When working on an art special, the power of an image is sure to play on one’s mind – and a photograph of young men and women socialising in Damascus has given Andrew Tuck pause for thought. He introduces an issue that offers arresting snapshots of a world in flux.
I was in Asheville, North Carolina, for The Monocle Weekender when the photo desk received many of the shoots for this issue. Richard Spencer Powell, our creative director, kindly selected some images from the key features and emailed them to me so that I could see how many pages each story merited – and to assure me that all was running even more smoothly with me out of the way. One of the shoots I was especially keen to see was for our Syria dispatch (page 61).
A few months ago, after years of trying official routes, we took the decision to send our Beirut correspondent, Leila Molana-Allen, and a photographer, into Syria as tourists. This comes with risks: the Syrian regime is not keen on having uninvited journalists in their country. Precautions were taken. We agreed that they would travel overland from Lebanon with an organised group, first stopping in Damascus, then heading on to Aleppo, Homs and Palmyra; meeting contacts where possible, seeing the country’s attempts to revive its once vibrant tourism industry and gauging the mood of the nation.
Thankfully, all went well – mostly. There were some uneasy moments with the police, meaning that our photographer has decided not to use their name on this report. Leila is credited. But the pictures. In my hotel room, I opened the pdf sampler and found myself pulled in by one image in particular – you can see it on pages 70 and 71. Shot on a square in Damascus, it shows some 20 or so young men and two young women. The men – boys, really – all look as though they have been to the same barber: sides of heads are sharply shaved and a lot of hair product seems to be holding the rest of their neat cuts in place. One group is taking a selfie. A couple walks past, closer to the camera, holding hands. It’s a picture that looks so normal; just young people hanging out. It could be anywhere. But what aches is knowing that Syria is anything but normal, that even if these young Syrians live in Damascus, where the ravages of the civil war were felt less severely, their futures will be curtailed. It’s a picture of the everyday but also of people who can’t quite see how caught up in history they are. I hope that this same feeling comes across in Leila’s report: that after years of terror, of the gruesome Isis caliphate, the crushing of the democratic movement, the arrival of Russian forces, people are trying to find ways to rebuild their lives, cling on, take pleasure in mundane moments.
Rich also sent me another set of pictures to preview.
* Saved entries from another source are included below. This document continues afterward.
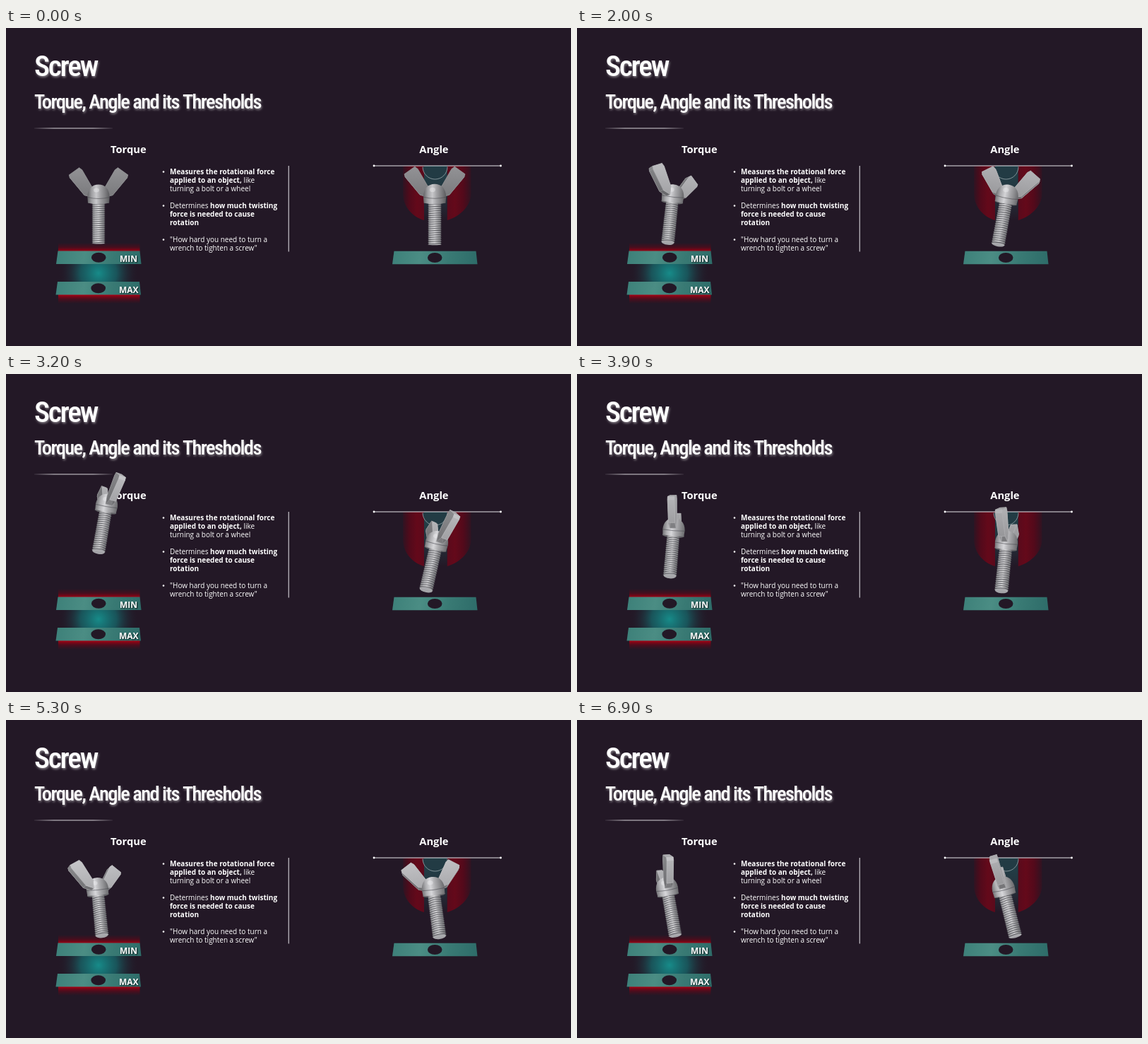
Animation of 800 by 450 pixels, one loop 7 s. Source, as an HTML page with a canvas:

```html
<!DOCTYPE html>
<html lang="en">
<head>
<meta charset="utf-8">
<title>Screw</title>
<style>
  html, body { margin: 0; width: 100%; height: 100%; overflow: hidden; background: #231826; }
  canvas { display: block; width: 800px; height: 450px; }
</style>
</head>
<body>
<canvas id="stage" width="800" height="450"></canvas>
<script>
const ctx = document.getElementById('stage').getContext('2d');
const BG = '#231826', LOOP = 7000, STEP = 100, RAD = Math.PI / 180, VIEW = 300;
const SANS = '"Open Sans", "Noto Sans", sans-serif';
const NARROW = '"Roboto Condensed", "Liberation Sans Narrow", Roboto, sans-serif';

// Poses at key times; yaw runs on through many turns.
const TIMES = [0, 1400, 2500, 3200, 4700, 5900, 6900];
const LEFT = {
  size: 1,
  x: [131, 131.5, 137.5, 141, 131, 129.5, 129],
  yaw: [0, 725, 1315, 1690, 2526, 3180, 3675],
  lean: [0, 4, 8, 10, -1, -10, -10],
  pitch: [0, 18, 18, 18, 23, 17, 14]
};
const RIGHT = {
  size: 1.03,
  x: [607, 606, 608, 608, 606, 606, 606],
  yaw: [0, 826, 1310, 1685, 2553, 3195, 3695],
  lean: [0, 7.5, 13, 13, -2, -13, -14],
  pitch: [0, 8, 16, 16, 18, 16, 11]
};
const WING = [[8, 20], [23, 46], [27, 49], [41, 39], [40, 35], [20, 11], [8, 8]];

const clamp = v => Math.max(0, Math.min(1, v));
const smooth = v => { v = clamp(v); return v * v * (3 - 2 * v); };
const grey = v => `rgb(${v | 0},${v | 0},${(v + 3) | 0})`;

function at(values, t) {
  let i = 0;
  while (i < TIMES.length - 2 && t > TIMES[i + 1]) i++;
  return values[i] + (values[i + 1] - values[i]) * (t - TIMES[i]) / (TIMES[i + 1] - TIMES[i]);
}

function gradient(x0, y0, x1, y1, ...stops) {
  const g = ctx.createLinearGradient(x0, y0, x1, y1);
  stops.forEach((c, i) => g.addColorStop(i / (stops.length - 1), c));
  return g;
}

function shape(points, fill, stroke) {
  ctx.beginPath();
  points.forEach(([x, y]) => ctx.lineTo(x, y));
  ctx.closePath();
  ctx.fillStyle = fill;
  ctx.fill();
  if (stroke) { ctx.strokeStyle = stroke; ctx.stroke(); }
}

function rect(x, y, w, h, fill) {
  ctx.fillStyle = fill;
  ctx.fillRect(x, y, w, h);
}

function ellipse(x, y, rx, ry, fill) {
  ctx.beginPath();
  ctx.ellipse(x, y, rx, ry, 0, 0, 7);
  ctx.fillStyle = fill;
  ctx.fill();
}

function text(str, x, y, font) {
  ctx.font = font;
  ctx.fillStyle = '#fff';
  ctx.fillText(str, x, y);
  return x + ctx.measureText(str).width;
}

function shadow(color, dx, dy, blur, draw) {
  ctx.save();
  Object.assign(ctx, { shadowColor: color, shadowOffsetX: dx, shadowOffsetY: dy, shadowBlur: blur });
  draw();
  ctx.restore();
}

// Tightly spaced headline, set smaller where no condensed face is available.
function headline(str, x, y, size, room) {
  const setFont = px => {
    ctx.letterSpacing = `${-.055 * px}px`;
    return ctx.font = `500 condensed ${px}px ${NARROW}`;
  };
  ctx.save();
  setFont(size);
  const font = setFont(size * Math.min(1, room / ctx.measureText(str).width));
  shadow('rgba(255,255,255,.4)', 1, 2, 3, () => text(str, x, y, font));
  ctx.restore();
}

// Each line is a list of runs; a leading * makes a run bold.
function bullet(y, ...lines) {
  ellipse(223, y - 3.5, 1.3, 1.3, '#fff');
  lines.forEach((runs, i) => {
    let x = 232;
    for (const run of runs) {
      const bold = run[0] === '*';
      x = text(bold ? run.slice(1) : run, x, y + i * 12, `${bold ? 700 : 400} 10px ${SANS}`);
    }
  });
}

function plate(x, y) {
  shape([[x + 2.5, y], [x + 118.5, y], [x + 120.5, y + 18.5], [x, y + 18.5]],
    gradient(x, y, x + 120, y + 18, '#3d8079', '#4b8d84', '#397a74', '#2e6c69'));
  ellipse(x + 60.2, y + 9.3, 10.3, 7, BG);
}

function label(str, x, y) {
  shadow('rgba(0,0,0,.8)', 1, 1, 2, () => text(str, x, y, `700 12px ${SANS}`));
}

function torquePanel() {
  rect(74, 304, 115.5, 12, gradient(0, 304, 0, 316, 'rgba(120,0,18,0)', 'rgba(120,0,18,.4)', 'rgba(170,0,18,.95)'));
  rect(74, 377, 115.5, 13, gradient(0, 377, 0, 390, 'rgba(180,0,18,1)', 'rgba(130,0,18,.45)', 'rgba(110,0,18,0)'));
  ctx.save();
  ctx.beginPath();
  ctx.rect(73, 334, 117, 26);
  ctx.clip();
  const glow = ctx.createRadialGradient(131, 347, 0, 131, 347, 57);
  glow.addColorStop(0, '#178b89');
  glow.addColorStop(.45, 'rgba(22,105,108,.75)');
  glow.addColorStop(1, 'rgba(35,24,38,0)');
  rect(73, 334, 117, 26, glow);
  ctx.restore();
  plate(71, 315.5);
  plate(70.5, 359);
  label('MIN', 161, 330.5);
  label('MAX', 160, 374.8);
}

function anglePanel() {
  const red = (outer, inner, sign) => {
    ctx.beginPath();
    ctx.moveTo(outer, 195);
    ctx.lineTo(outer, 234);
    ctx.bezierCurveTo(outer, 254, inner - sign * 15, 268, inner, 272);
    ctx.lineTo(inner, 195);
    ctx.fillStyle = gradient(outer, 0, inner, 0, 'rgba(90,5,22,.2)', '#530a1b', '#64091a', '#5a0a1c');
    ctx.fill();
  };
  red(562, 592, 1);
  red(658.5, 624.5, -1);
  rect(592, 195, 32.5, 77, gradient(0, 195, 0, 272, '#21434b', '#24343e', BG));
  ctx.beginPath();
  ctx.arc(607.5, 196.5, 17.5, 0, Math.PI);
  ctx.fillStyle = '#223b44';
  ctx.fill();
  ctx.strokeStyle = '#a9b6ba';
  ctx.lineWidth = .7;
  ctx.stroke();
  rect(521, 194.5, 180, 1, '#e6e3e7');
  ellipse(521, 195, 1.4, 1.4, '#fff');
  ellipse(700.5, 195, 1.4, 1.4, '#fff');
  plate(547, 315.7);
}

function wing(side, yaw, pitch, lit) {
  const c = Math.cos(yaw), s = Math.sin(yaw), cp = Math.cos(pitch), sp = Math.sin(pitch);
  const place = ([u, v], w) => {
    const x = side * u * c - w * s, z = side * u * s + w * c;
    return [x, v * cp + z * sp, z * cp - v * sp];
  };
  const front = WING.map(p => place(p, 4.5)), back = WING.map(p => place(p, -4.5));
  const faces = [front, back];
  WING.forEach((p, i) => {
    const j = (i + 1) % WING.length;
    faces.push([front[i], front[j], back[j], back[i]]);
  });
  const depth = f => f.reduce((sum, p) => sum + p[2], 0) / f.length;
  faces.sort((a, b) => depth(a) - depth(b));
  ctx.lineWidth = .6;
  for (const f of faces) {
    const [a, b, d] = f;
    const p = b.map((v, i) => v - a[i]), q = d.map((v, i) => v - b[i]);
    const n = [p[1] * q[2] - p[2] * q[1], p[2] * q[0] - p[0] * q[2], p[0] * q[1] - p[1] * q[0]];
    const len = Math.hypot(...n) * (n[2] < 0 ? -1 : 1) || 1;
    const light = Math.max(0, (n[0] * .35 + n[1] * .25 + n[2] * .9) / len);
    const tone = 78 + 44 * lit + 66 * light;
    const flat = f.map(([x, y, z]) => [x * (1 + z / VIEW), -y * (1 + z / VIEW)]);
    shape(flat, gradient(0, -50, 0, -8, grey(tone + 10), grey(tone - 16)), grey(tone + 14));
  }
}

function bolt(yaw, pitch) {
  const near = 1 + 57 * Math.sin(pitch) / VIEW;
  const long = 57 * Math.cos(pitch) * near, bend = 9 * Math.sin(pitch);
  ellipse(0, 0, 15.5, 15.5 * Math.sin(pitch) * .5 + .6, '#626266');
  shape([[-8.5, -2], [8.5, -2], [8.5 * near, long], [-8.5 * near, long]],
    gradient(-9, 0, 9, 0, '#77777a', '#b8b8bb', '#d0d0d2', '#9a9a9d', '#66666a'));
  ellipse(0, long, 8.5 * near, bend + 1, '#a4a4a8');
  const turn = (yaw / (2 * Math.PI)) % 1;
  ctx.lineWidth = 1;
  for (let y = 2 + turn * 3; y < long; y += 3) {
    const half = 9.3 * (1 + (near - 1) * y / long);
    ctx.beginPath();
    ctx.moveTo(-half, y + .7);
    ctx.quadraticCurveTo(0, y - bend * 1.2, half, y - .5);
    ctx.strokeStyle = 'rgba(62,62,68,.68)';
    ctx.stroke();
    rect(-half, y + 1, half * 2, .8, 'rgba(205,205,208,.35)');
  }
}

function head(pitch, lit) {
  const h = Math.cos(pitch), dip = 2 - 4 * Math.sin(pitch);
  const tone = d => grey(d + 15 * lit);
  ctx.beginPath();
  ctx.moveTo(-15, 0);
  ctx.lineTo(-15.7, -9 * h);
  ctx.bezierCurveTo(-15, -20 * h, -9, -26 * h, 0, -26 * h);
  ctx.bezierCurveTo(9, -26 * h, 15, -20 * h, 15.7, -9 * h);
  ctx.lineTo(15, 0);
  ctx.quadraticCurveTo(0, dip * 2, -15, 0);
  ctx.fillStyle = gradient(-16, 0, 16, 0, tone(96), tone(160), tone(200), tone(158), tone(125), tone(88));
  ctx.fill();
  ctx.beginPath();
  ctx.moveTo(-15.5, -8 * h);
  ctx.quadraticCurveTo(0, -8 * h + dip * 2, 15.5, -8 * h);
  ctx.lineWidth = 1;
  ctx.strokeStyle = 'rgba(70,70,76,.55)';
  ctx.stroke();
  ellipse(-3, -18 * h, 4, 3, 'rgba(240,240,242,.4)');
}

function screw(pose, t, lift) {
  const yaw = at(pose.yaw, t) * RAD, pitch = at(pose.pitch, t) * RAD, lit = clamp(t / 2500);
  const near = side => side * Math.sin(yaw) > .25;
  ctx.save();
  ctx.translate(at(pose.x, t), 247.5 - lift);
  ctx.rotate(at(pose.lean, t) * RAD);
  ctx.scale(pose.size, pose.size);
  for (const side of [-1, 1]) if (!near(side)) wing(side, yaw, pitch, lit);
  bolt(yaw, pitch);
  head(pitch, lit);
  for (const side of [-1, 1]) if (near(side)) wing(side, yaw, pitch, lit);
  ctx.restore();
}

function draw(t) {
  rect(0, 0, 800, 450, BG);
  headline('Screw', 40, 68, 43, 89);
  headline('Torque, Angle and its Thresholds', 40, 113.5, 29, 321);
  rect(40, 141.3, 111, 1.2, gradient(40, 0, 151, 0, 'rgba(200,195,203,.1)', '#b9b5bb', '#b9b5bb', '#b9b5bb', 'rgba(200,195,203,.1)'));
  text('Torque', 148, 176.5, `700 14.7px ${SANS}`);
  text('Angle', 585.3, 176.5, `700 14.7px ${SANS}`);
  bullet(207, ['*Measures the rotational force'], ['*applied to an object,', ' like'], ['turning a bolt or a wheel']);
  bullet(255, ['Determines ', '*how much twisting'], ['*force is needed to cause'], ['*rotation']);
  bullet(303, ['"How hard you need to turn a'], ['wrench to tighten a screw"']);
  rect(399.7, 195, 1.1, 121.5, '#d8d4da');
  torquePanel();
  anglePanel();
  const lift = 57 * smooth((t - 1900) / 1050) * (1 - smooth((t - 2950) / 1550));
  screw(LEFT, t, lift);
  screw(RIGHT, t, 0);
}

const start = performance.now();
function tick() {
  const t = (performance.now() - start) % LOOP;
  draw(Math.floor(t / STEP) * STEP);
  requestAnimationFrame(tick);
}
tick();
</script>
</body>
</html>
```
These are far removed from the destruction of Syria. Liam Aldous, our Madrid correspondent for many years, has spent much of his time in Ibiza. For this issue’s Expo (page 187), he reports on a generation of transplants who find themselves on the island not for clubbing or life on the beach but to farm. There has always been magical mysticism at play in Ibiza, which has attracted people on personal journeys of discovery. But increasingly the island is a laboratory for sustainable farming at every scale. I am not quite ready to buy a hoe and farmer’s smock (though I like the look) but it did make me think that owning a goat could be a good life ambition.
This issue is also an art special (page 100) and Chiara Rimella has pulled together an impressive survey of what’s ahead this summer, the artists you should know, the pieces that collectors are snapping up, a preview of Art Basel and a dive into the photography market to find out the value of a perfect shot.
If you couldn’t join us in Asheville, here’s some news: our annual Quality of Life Conference will take place in Munich from Thursday 31 August to Saturday 2 September – and tickets have just gone on sale. It’s a highlight of our year. You’ll hear from 20 speakers, attend great dinners and receptions, see a dynamic city afresh and hang out with team monocle. Come. You can buy tickets at monocle.com or message our head of events, Hannah Grundy, at firstname.lastname@example.org. In the meantime, feel free to contact any of our editors with ideas and comments; you can find me at email@example.com. Have a good month.